:: TASK DESCRIPTION ::
Repeat the following entries verbatim, apart from the pictures.

(DATASET RECORDS begins)

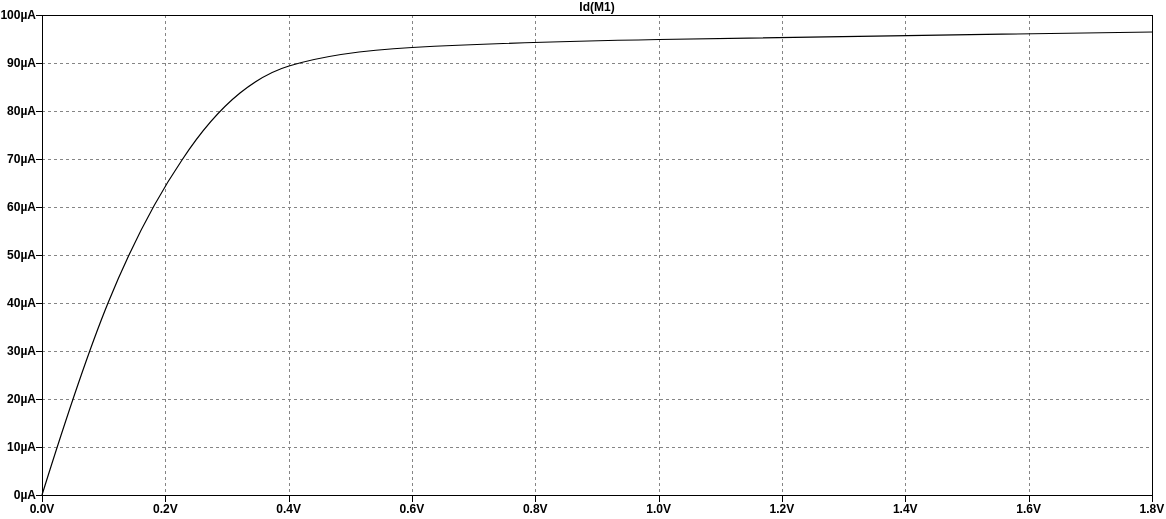
<!DOCTYPE html>
<html lang="en">
<head>
<meta charset="utf-8">
<title>Id(M1)</title>
<style>
:root { --paper: #fff; --ink: #000; --grid: #858585; }
* { box-sizing: border-box; margin: 0; padding: 0; }
html, body { width: 1166px; height: 519px; overflow: hidden; background: var(--paper); }
.chart {
  position: relative; width: 1166px; height: 519px; overflow: hidden;
  color: var(--ink); font: bold 12px/14px "Liberation Sans", Arial, sans-serif;
}
.plot { position: absolute; inset: 0; display: block; }
.trace-name { position: absolute; left: 42px; top: 0; width: 1110px; text-align: center; font-size: 12px; font-weight: bold; }
.current-axis, .voltage-axis { position: absolute; list-style: none; white-space: nowrap; }
.current-axis {
  left: 0; top: 8px; width: 36px; height: 494px;
  display: flex; flex-direction: column; justify-content: space-between; align-items: flex-end;
}
.voltage-axis {
  left: -19.7px; top: 502px; width: 1233.3px;
  display: grid; grid-template-columns: repeat(10, 1fr); text-align: center;
}
.grid { stroke: var(--grid); stroke-dasharray: 3 3; }
.axis { stroke: var(--ink); fill: none; }
.curve { stroke: var(--ink); stroke-width: 1.2; fill: none; }
</style>
</head>
<body>
<main class="chart">
  <svg class="plot" width="1166" height="519" viewBox="0 0 1166 519" role="img" aria-label="Drain current rising steeply to about 90 µA at 0.4 V, then levelling off near 96 µA at 1.8 V">
    <g class="grid">
      <path d="M42 63.5H1152M42 111.5H1152M42 159.5H1152M42 207.5H1152M42 255.5H1152M42 303.5H1152M42 351.5H1152M42 399.5H1152M42 447.5H1152"/>
      <path d="M165.5 15V495M289.5 15V495M412.5 15V495M535.5 15V495M659.5 15V495M782.5 15V495M905.5 15V495M1029.5 15V495"/>
    </g>
    <g class="axis">
      <rect x="42.5" y="15.5" width="1110" height="480"/>
      <path d="M36 15.5H42M36 63.5H42M36 111.5H42M36 159.5H42M36 207.5H42M36 255.5H42M36 303.5H42M36 351.5H42M36 399.5H42M36 447.5H42M36 495.5H42"/>
      <path d="M42.5 495V502M165.5 495V502M289.5 495V502M412.5 495V502M535.5 495V502M659.5 495V502M782.5 495V502M905.5 495V502M1029.5 495V502M1152.5 495V502"/>
    </g>
    <path class="curve" d="M42 495C62 431 84 362 108 303C130 249 155 200 182 160C201 131 219 110 240 93C255 81 272 71 289 66C325 55 366 50 412 47.5C494 43 577 41 659 39.5C824 37 988 34 1153 32"/>
  </svg>
  <h1 class="trace-name">Id(M1)</h1>
  <ol class="current-axis">
    <li>100µA</li><li>90µA</li><li>80µA</li><li>70µA</li><li>60µA</li><li>50µA</li>
    <li>40µA</li><li>30µA</li><li>20µA</li><li>10µA</li><li>0µA</li>
  </ol>
  <ol class="voltage-axis">
    <li>0.0V</li><li>0.2V</li><li>0.4V</li><li>0.6V</li><li>0.8V</li>
    <li>1.0V</li><li>1.2V</li><li>1.4V</li><li>1.6V</li><li>1.8V</li>
  </ol>
</main>
</body>
</html>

(DATASET RECORDS ends)

:: WRITTEN ANSWER ::
<!DOCTYPE html>
<html lang="en">
<head>
<meta charset="utf-8">
<title>Id(M1)</title>
<style>
:root { --paper: #fff; --ink: #000; --grid: #858585; }
* { box-sizing: border-box; margin: 0; padding: 0; }
html, body { width: 1166px; height: 519px; overflow: hidden; background: var(--paper); }
.chart {
  position: relative; width: 1166px; height: 519px; overflow: hidden;
  color: var(--ink); font: bold 12px/14px "Liberation Sans", Arial, sans-serif;
}
.plot { position: absolute; inset: 0; display: block; }
.trace-name { position: absolute; left: 42px; top: 0; width: 1110px; text-align: center; font-size: 12px; font-weight: bold; }
.current-axis, .voltage-axis { position: absolute; list-style: none; white-space: nowrap; }
.current-axis {
  left: 0; top: 8px; width: 36px; height: 494px;
  display: flex; flex-direction: column; justify-content: space-between; align-items: flex-end;
}
.voltage-axis {
  left: -19.7px; top: 502px; width: 1233.3px;
  display: grid; grid-template-columns: repeat(10, 1fr); text-align: center;
}
.grid { stroke: var(--grid); stroke-dasharray: 3 3; }
.axis { stroke: var(--ink); fill: none; }
.curve { stroke: var(--ink); stroke-width: 1.2; fill: none; }
</style>
</head>
<body>
<main class="chart">
  <svg class="plot" width="1166" height="519" viewBox="0 0 1166 519" role="img" aria-label="Drain current rising steeply to about 90 µA at 0.4 V, then levelling off near 96 µA at 1.8 V">
    <g class="grid">
      <path d="M42 63.5H1152M42 111.5H1152M42 159.5H1152M42 207.5H1152M42 255.5H1152M42 303.5H1152M42 351.5H1152M42 399.5H1152M42 447.5H1152"/>
      <path d="M165.5 15V495M289.5 15V495M412.5 15V495M535.5 15V495M659.5 15V495M782.5 15V495M905.5 15V495M1029.5 15V495"/>
    </g>
    <g class="axis">
      <rect x="42.5" y="15.5" width="1110" height="480"/>
      <path d="M36 15.5H42M36 63.5H42M36 111.5H42M36 159.5H42M36 207.5H42M36 255.5H42M36 303.5H42M36 351.5H42M36 399.5H42M36 447.5H42M36 495.5H42"/>
      <path d="M42.5 495V502M165.5 495V502M289.5 495V502M412.5 495V502M535.5 495V502M659.5 495V502M782.5 495V502M905.5 495V502M1029.5 495V502M1152.5 495V502"/>
    </g>
    <path class="curve" d="M42 495C62 431 84 362 108 303C130 249 155 200 182 160C201 131 219 110 240 93C255 81 272 71 289 66C325 55 366 50 412 47.5C494 43 577 41 659 39.5C824 37 988 34 1153 32"/>
  </svg>
  <h1 class="trace-name">Id(M1)</h1>
  <ol class="current-axis">
    <li>100µA</li><li>90µA</li><li>80µA</li><li>70µA</li><li>60µA</li><li>50µA</li>
    <li>40µA</li><li>30µA</li><li>20µA</li><li>10µA</li><li>0µA</li>
  </ol>
  <ol class="voltage-axis">
    <li>0.0V</li><li>0.2V</li><li>0.4V</li><li>0.6V</li><li>0.8V</li>
    <li>1.0V</li><li>1.2V</li><li>1.4V</li><li>1.6V</li><li>1.8V</li>
  </ol>
</main>
</body>
</html>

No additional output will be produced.